Task statement
Pull every line of the entries that has the word "menu".

■ ■ ■

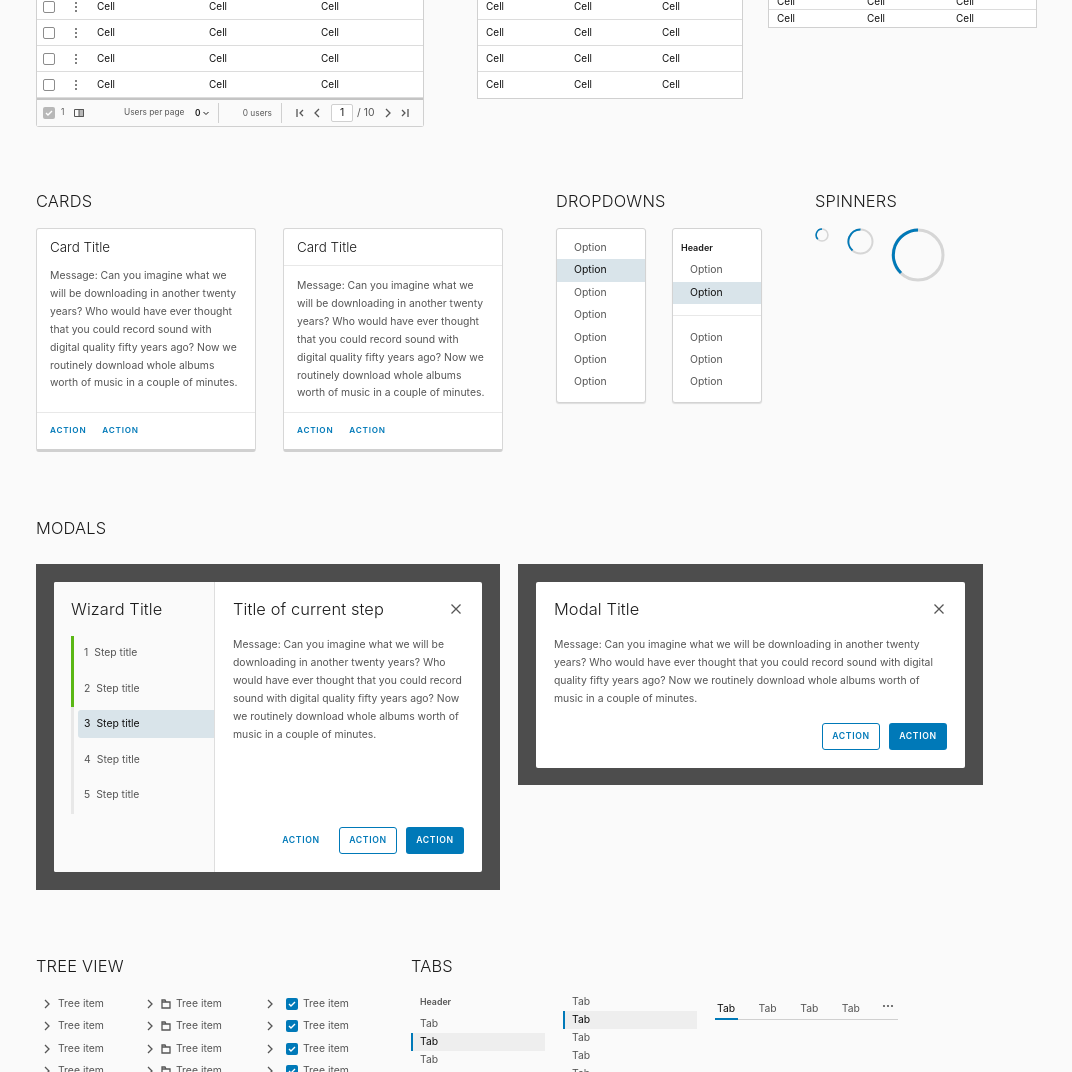
<!DOCTYPE html>
<html lang="en">
<head>
<meta charset="utf-8">
<title>Component sheet</title>
<style>
:root{--page:#fafafa;--white:#fff;--ink:#1b1b1b;--text:#565656;--line:#d0d0d0;--soft:#e8e8e8;--blue:#0079b8;--pick:#d9e4ea;--green:#5ab715;--shade:#4d4d4d;--grey:#b8b8b8}
*{box-sizing:border-box;margin:0;padding:0}
html,body{width:1072px;height:1072px;overflow:hidden}
body{background:var(--page);color:var(--text);font:400 10.4px/17.9px Inter,Roboto,sans-serif}
ul,ol{list-style:none}
a{color:inherit;text-decoration:none}
svg{display:block;flex:none}
.icon{width:10px;height:10px;fill:none;stroke:var(--text);stroke-width:1.3}
.sheet{width:1072px;height:1072px;overflow:hidden;display:grid;grid-template-rows:189px 327px 438px 118px}
.row{display:flex;align-items:flex-start;padding-left:36px;min-height:0}
h2{font-size:16.4px;font-weight:300;line-height:24px;letter-spacing:.2px;color:var(--ink);white-space:nowrap}
.group{display:flex;align-items:flex-start;margin-top:15px}

.table{border:1px solid var(--line);border-top:0;background:var(--white);color:#111;font-size:10px}
.line{display:grid;height:26px;align-items:center;border-bottom:1px solid #dcdcdc}
.line:last-child{border-bottom:0}
.wide{width:388px;margin-top:-6px;border-radius:0 0 3px 3px}
.wide .line{grid-template-columns:60px 112px 112px 1fr}
.tools{display:flex;align-items:center;padding-left:6px;gap:16px}
.box{width:12px;height:12px;border:1px solid #8c8c8c;border-radius:2px;background:var(--white)}
.dots{width:10px;height:10px;fill:var(--text)}
.medium{width:266px;margin:-6px 0 0 53px}
.medium .line{grid-template-columns:88px 88px 1fr;padding-left:8px}
.compact{width:269px;margin:-7px 0 0 25px}
.compact .line{grid-template-columns:90px 89px 1fr;padding-left:8px;height:17px}
.footer{display:grid;grid-template-columns:24px 13px 50px 71px 24px 63px 1fr;align-items:center;height:28px;border-top:2px solid #c4c4c4;background:var(--page);color:var(--text);font-size:8.3px;white-space:nowrap}
.footer .check{margin-left:6px}
.size{display:flex;align-items:center;gap:3px;font-weight:600;color:var(--ink)}
.size,.count{height:20px;line-height:20px;border-right:1px solid var(--line)}
.count{text-align:right;padding-right:9px}
.pager{display:flex;align-items:center;padding-left:13px;font-size:10.4px}
.page{width:22px;height:18px;margin:0 4px 0 9px;border:1px solid var(--line);border-radius:2px;background:var(--white);color:var(--ink);text-align:center;line-height:16px}
.total{width:26px}
.gap{margin-left:7px}
.check{width:12px;height:12px}

.cards{width:520px}
.cards .group{gap:27px}
.card{width:220px;height:224px;display:flex;flex-direction:column;border:1px solid #d7d7d7;border-bottom:3px solid #d0d0d0;border-radius:3px;background:var(--white)}
.card h3{height:36px;padding-left:13px;font-size:13.4px;font-weight:300;line-height:36px;color:var(--ink)}
.card p{flex:1;padding:2px 0 0 13px;white-space:nowrap}
.split h3{height:37px;border-bottom:1px solid var(--soft)}
.split p{padding-top:11px}
.actions{display:flex;align-items:center;gap:16px;height:37px;padding-left:13px;border-top:1px solid var(--soft);color:var(--blue);font-size:8.2px;font-weight:600;letter-spacing:.75px}
.dropdowns{width:259px}
.dropdowns .group{gap:26px}
.menu{width:90px;height:175px;padding-top:8px;border:1px solid #d3d3d3;border-radius:3px;background:var(--white);box-shadow:0 1px 1px #ddd}
.menu li{height:22.4px;padding-left:17px;line-height:22.4px}
.menu .picked{background:var(--pick);color:#111}
.menu .head{padding-left:8px;font-size:9px;font-weight:600;color:var(--ink)}
.menu .rule{padding:11px 0 0}
.rule i{display:block;height:1px;background:var(--soft)}
.spinners .group{align-items:flex-start;gap:17.5px}
.ring{fill:none;stroke:#d6d6d6}
.arc{fill:none;stroke:var(--blue)}

.modals .group{margin-top:24px;gap:18px}
.backdrop{width:464px;padding:18px;background:var(--shade)}
.dialog{display:flex;border-radius:2px;background:var(--white);overflow:hidden}
.tall{height:290px}
.short{height:186px}
.steps{width:161px;background:var(--page);border-right:1px solid #dedede;padding-left:17px}
.dialog h3{font-size:16.4px;font-weight:300;line-height:54px;letter-spacing:.1px;color:var(--ink);white-space:nowrap}
.steps li{height:35.6px;padding:3px 0 0 4px;border-left:3px solid var(--soft)}
.steps .done{border-color:var(--green)}
.steps a{display:flex;gap:6px;height:28px;padding-left:6px;line-height:28px;border-radius:3px 0 0 3px}
.steps .current a{background:var(--pick);color:#111}
.content{flex:1;display:flex;flex-direction:column;padding:0 18px}
.title{display:flex;justify-content:space-between;align-items:center;height:54px;padding-right:3px}
.content p{flex:1;white-space:nowrap}
.buttons{display:flex;justify-content:flex-end;gap:9px;margin-bottom:18px;color:var(--blue);font-size:8.7px;font-weight:600;letter-spacing:.6px;text-align:center}
.button{width:58px;height:27px;line-height:25px;border:1px solid transparent;border-radius:3px}
.outline{border-color:var(--blue)}
.solid{background:var(--blue);color:var(--white)}

.tree{width:375px}
.tree ul{width:103px}
.tree ul:nth-child(2){width:120px}
.tree li{display:flex;align-items:center;height:22.3px;padding-left:6px;white-space:nowrap}
.tree .icon{margin-right:6px}
.tree .check{margin:0 5px 0 5px}
.tree .folder{margin:0 5px 0 0}
.side{width:134px;margin-right:18px}
.side li{height:18px;padding-left:9px;line-height:18px}
.side .head{height:22px;font-size:8.8px;font-weight:600}
.side .on{padding-left:7px;border-left:2px solid var(--blue);background:#eee;color:#111}
.strip{display:flex;width:183px;height:22px;margin-top:5px;border-bottom:1px solid var(--line);line-height:22px}
.strip li{width:41.6px;padding-left:2px}
.strip .on{color:#111}
.strip .on a{display:block;width:23px;height:22px;margin-left:-2px;padding-left:2px;border-bottom:2px solid var(--blue)}
.strip svg{width:12px;height:4px;margin:6px 0 0 1px;fill:var(--text)}
</style>
</head>
<body>
<svg width="0" height="0" style="position:absolute" aria-hidden="true">
<defs>
<symbol id="right" viewBox="0 0 10 10"><path d="M3 1l4 4-4 4"/></symbol>
<symbol id="left" viewBox="0 0 10 10"><path d="M7 1L3 5l4 4"/></symbol>
<symbol id="first" viewBox="0 0 10 10"><path d="M8 2L5 5l3 3M2 1v8"/></symbol>
<symbol id="last" viewBox="0 0 10 10"><path d="M2 2l3 3-3 3M8 1v8"/></symbol>
<symbol id="close" viewBox="0 0 10 10"><path d="M0.5 0.5l9 9M9.5 0.5l-9 9"/></symbol>
<symbol id="folder" viewBox="0 0 10 10"><path d="M1 9V1h3l1 2h4v6zM1 3h4"/></symbol>
<symbol id="dots" viewBox="0 0 10 10"><circle cx="5" cy="1" r="1"/><circle cx="5" cy="5" r="1"/><circle cx="5" cy="9" r="1"/></symbol>
<symbol id="check" viewBox="0 0 12 12"><rect width="12" height="12" rx="2"/><path d="M3 6l2 2 4-4" fill="none" stroke="#fff" stroke-width="1.4"/></symbol>
</defs>
</svg>
<main class="sheet">
<section class="row" aria-label="Tables">
<div class="table wide">
<div class="line"><span class="tools"><i class="box"></i><svg class="dots"><use href="#dots"/></svg></span><span>Cell</span><span>Cell</span><span>Cell</span></div>
<div class="line"><span class="tools"><i class="box"></i><svg class="dots"><use href="#dots"/></svg></span><span>Cell</span><span>Cell</span><span>Cell</span></div>
<div class="line"><span class="tools"><i class="box"></i><svg class="dots"><use href="#dots"/></svg></span><span>Cell</span><span>Cell</span><span>Cell</span></div>
<div class="line"><span class="tools"><i class="box"></i><svg class="dots"><use href="#dots"/></svg></span><span>Cell</span><span>Cell</span><span>Cell</span></div>
<div class="footer">
<svg class="check" fill="#b8b8b8"><use href="#check"/></svg><span>1</span>
<svg class="icon" viewBox="0 0 10 10"><path d="M.5 1.5h9v7h-9z" stroke-width="1"/><path d="M5 1.5h4.5v7H5z" fill="#b8b8b8" stroke-width="1"/></svg>
<span>Users per page</span>
<span class="size">0<svg width="6" height="5" viewBox="0 0 6 5" fill="none" stroke="#1b1b1b"><path d="M.5 1L3 3.5 5.5 1"/></svg></span>
<span class="count">0 users</span>
<span class="pager"><svg class="icon"><use href="#first"/></svg><svg class="icon gap"><use href="#left"/></svg><span class="page">1</span><span class="total">/ 10</span><svg class="icon"><use href="#right"/></svg><svg class="icon gap"><use href="#last"/></svg></span>
</div>
</div>
<div class="table medium">
<div class="line"><span>Cell</span><span>Cell</span><span>Cell</span></div>
<div class="line"><span>Cell</span><span>Cell</span><span>Cell</span></div>
<div class="line"><span>Cell</span><span>Cell</span><span>Cell</span></div>
<div class="line"><span>Cell</span><span>Cell</span><span>Cell</span></div>
</div>
<div class="table compact">
<div class="line"><span>Cell</span><span>Cell</span><span>Cell</span></div>
<div class="line"><span>Cell</span><span>Cell</span><span>Cell</span></div>
</div>
</section>

<div class="row">
<section class="cards">
<h2>CARDS</h2>
<div class="group">
<article class="card"><h3>Card Title</h3>
<p>Message: Can you imagine what we<br>will be downloading in another twenty<br>years? Who would have ever thought<br>that you could record sound with<br>digital quality fifty years ago? Now we<br>routinely download whole albums<br>worth of music in a couple of minutes.</p>
<div class="actions"><a href="#">ACTION</a><a href="#">ACTION</a></div></article>
<article class="card split"><h3>Card Title</h3>
<p>Message: Can you imagine what we<br>will be downloading in another twenty<br>years? Who would have ever thought<br>that you could record sound with<br>digital quality fifty years ago? Now we<br>routinely download whole albums<br>worth of music in a couple of minutes.</p>
<div class="actions"><a href="#">ACTION</a><a href="#">ACTION</a></div></article>
</div>
</section>
<section class="dropdowns">
<h2>DROPDOWNS</h2>
<div class="group">
<ul class="menu"><li>Option</li><li class="picked">Option</li><li>Option</li><li>Option</li><li>Option</li><li>Option</li><li>Option</li></ul>
<ul class="menu"><li class="head">Header</li><li>Option</li><li class="picked">Option</li><li class="rule"><i></i></li><li>Option</li><li>Option</li><li>Option</li></ul>
</div>
</section>
<section class="spinners">
<h2>SPINNERS</h2>
<div class="group">
<svg width="14" height="14" viewBox="0 0 54 54" stroke-width="6"><circle class="ring" cx="27" cy="27" r="23"/><path class="arc" d="M11 43A23 23 0 0 1 27 4"/></svg>
<svg width="27" height="27" viewBox="0 0 54 54" stroke-width="4"><circle class="ring" cx="27" cy="27" r="24"/><path class="arc" d="M11 45A24 24 0 0 1 27 3"/></svg>
<svg width="54" height="54" viewBox="0 0 54 54" stroke-width="3"><circle class="ring" cx="27" cy="27" r="25"/><path class="arc" d="M10 45A25 25 0 0 1 27 2"/></svg>
</div>
</section>
</div>

<section class="row modals">
<div>
<h2>MODALS</h2>
<div class="group">
<div class="backdrop">
<div class="dialog tall">
<nav class="steps">
<h3>Wizard Title</h3>
<ol>
<li class="done"><a href="#"><span>1</span>Step title</a></li>
<li class="done"><a href="#"><span>2</span>Step title</a></li>
<li class="current"><a href="#"><span>3</span>Step title</a></li>
<li><a href="#"><span>4</span>Step title</a></li>
<li><a href="#"><span>5</span>Step title</a></li>
</ol>
</nav>
<div class="content">
<div class="title"><h3>Title of current step</h3><svg class="icon"><use href="#close"/></svg></div>
<p>Message: Can you imagine what we will be<br>downloading in another twenty years? Who<br>would have ever thought that you could record<br>sound with digital quality fifty years ago? Now<br>we routinely download whole albums worth of<br>music in a couple of minutes.</p>
<div class="buttons"><a class="button" href="#">ACTION</a><a class="button outline" href="#">ACTION</a><a class="button solid" href="#">ACTION</a></div>
</div>
</div>
</div>
<div class="backdrop" style="width:465px;height:221px">
<div class="dialog short">
<div class="content">
<div class="title"><h3>Modal Title</h3><svg class="icon"><use href="#close"/></svg></div>
<p>Message: Can you imagine what we will be downloading in another twenty<br>years? Who would have ever thought that you could record sound with digital<br>quality fifty years ago? Now we routinely download whole albums worth of<br>music in a couple of minutes.</p>
<div class="buttons"><a class="button outline" href="#">ACTION</a><a class="button solid" href="#">ACTION</a></div>
</div>
</div>
</div>
</div>
</div>
</section>

<div class="row">
<section class="tree">
<h2>TREE VIEW</h2>
<div class="group">
<ul>
<li><svg class="icon"><use href="#right"/></svg>Tree item</li>
<li><svg class="icon"><use href="#right"/></svg>Tree item</li>
<li><svg class="icon"><use href="#right"/></svg>Tree item</li>
<li><svg class="icon"><use href="#right"/></svg>Tree item</li>
</ul>
<ul>
<li><svg class="icon"><use href="#right"/></svg><svg class="icon folder"><use href="#folder"/></svg>Tree item</li>
<li><svg class="icon"><use href="#right"/></svg><svg class="icon folder"><use href="#folder"/></svg>Tree item</li>
<li><svg class="icon"><use href="#right"/></svg><svg class="icon folder"><use href="#folder"/></svg>Tree item</li>
<li><svg class="icon"><use href="#right"/></svg><svg class="icon folder"><use href="#folder"/></svg>Tree item</li>
</ul>
<ul>
<li><svg class="icon"><use href="#right"/></svg><svg class="check" fill="#0079b8"><use href="#check"/></svg>Tree item</li>
<li><svg class="icon"><use href="#right"/></svg><svg class="check" fill="#0079b8"><use href="#check"/></svg>Tree item</li>
<li><svg class="icon"><use href="#right"/></svg><svg class="check" fill="#0079b8"><use href="#check"/></svg>Tree item</li>
<li><svg class="icon"><use href="#right"/></svg><svg class="check" fill="#0079b8"><use href="#check"/></svg>Tree item</li>
</ul>
</div>
</section>
<section>
<h2>TABS</h2>
<div class="group">
<ul class="side"><li class="head">Header</li><li>Tab</li><li class="on">Tab</li><li>Tab</li></ul>
<ul class="side"><li>Tab</li><li class="on">Tab</li><li>Tab</li><li>Tab</li><li>Tab</li></ul>
<ul class="strip"><li class="on"><a href="#">Tab</a></li><li>Tab</li><li>Tab</li><li>Tab</li><li style="width:14px;padding:0"><svg viewBox="0 0 12 4"><circle cx="2" cy="2" r="1.1"/><circle cx="6" cy="2" r="1.1"/><circle cx="10" cy="2" r="1.1"/></svg></li></ul>
</div>
</section>
</div>
</main>
</body>
</html>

■ ■ ■

Response to the exercise
.menu{width:90px;height:175px;padding-top:8px;border:1px solid #d3d3d3;border-radius:3px;background:var(--white);box-shadow:0 1px 1px #ddd}
.menu li{height:22.4px;padding-left:17px;line-height:22.4px}
.menu .picked{background:var(--pick);color:#111}
.menu .head{padding-left:8px;font-size:9px;font-weight:600;color:var(--ink)}
.menu .rule{padding:11px 0 0}
<ul class="menu"><li>Option</li><li class="picked">Option</li><li>Option</li><li>Option</li><li>Option</li><li>Option</li><li>Option</li></ul>
<ul class="menu"><li class="head">Header</li><li>Option</li><li class="picked">Option</li><li class="rule"><i></i></li><li>Option</li><li>Option</li><li>Option</li></ul>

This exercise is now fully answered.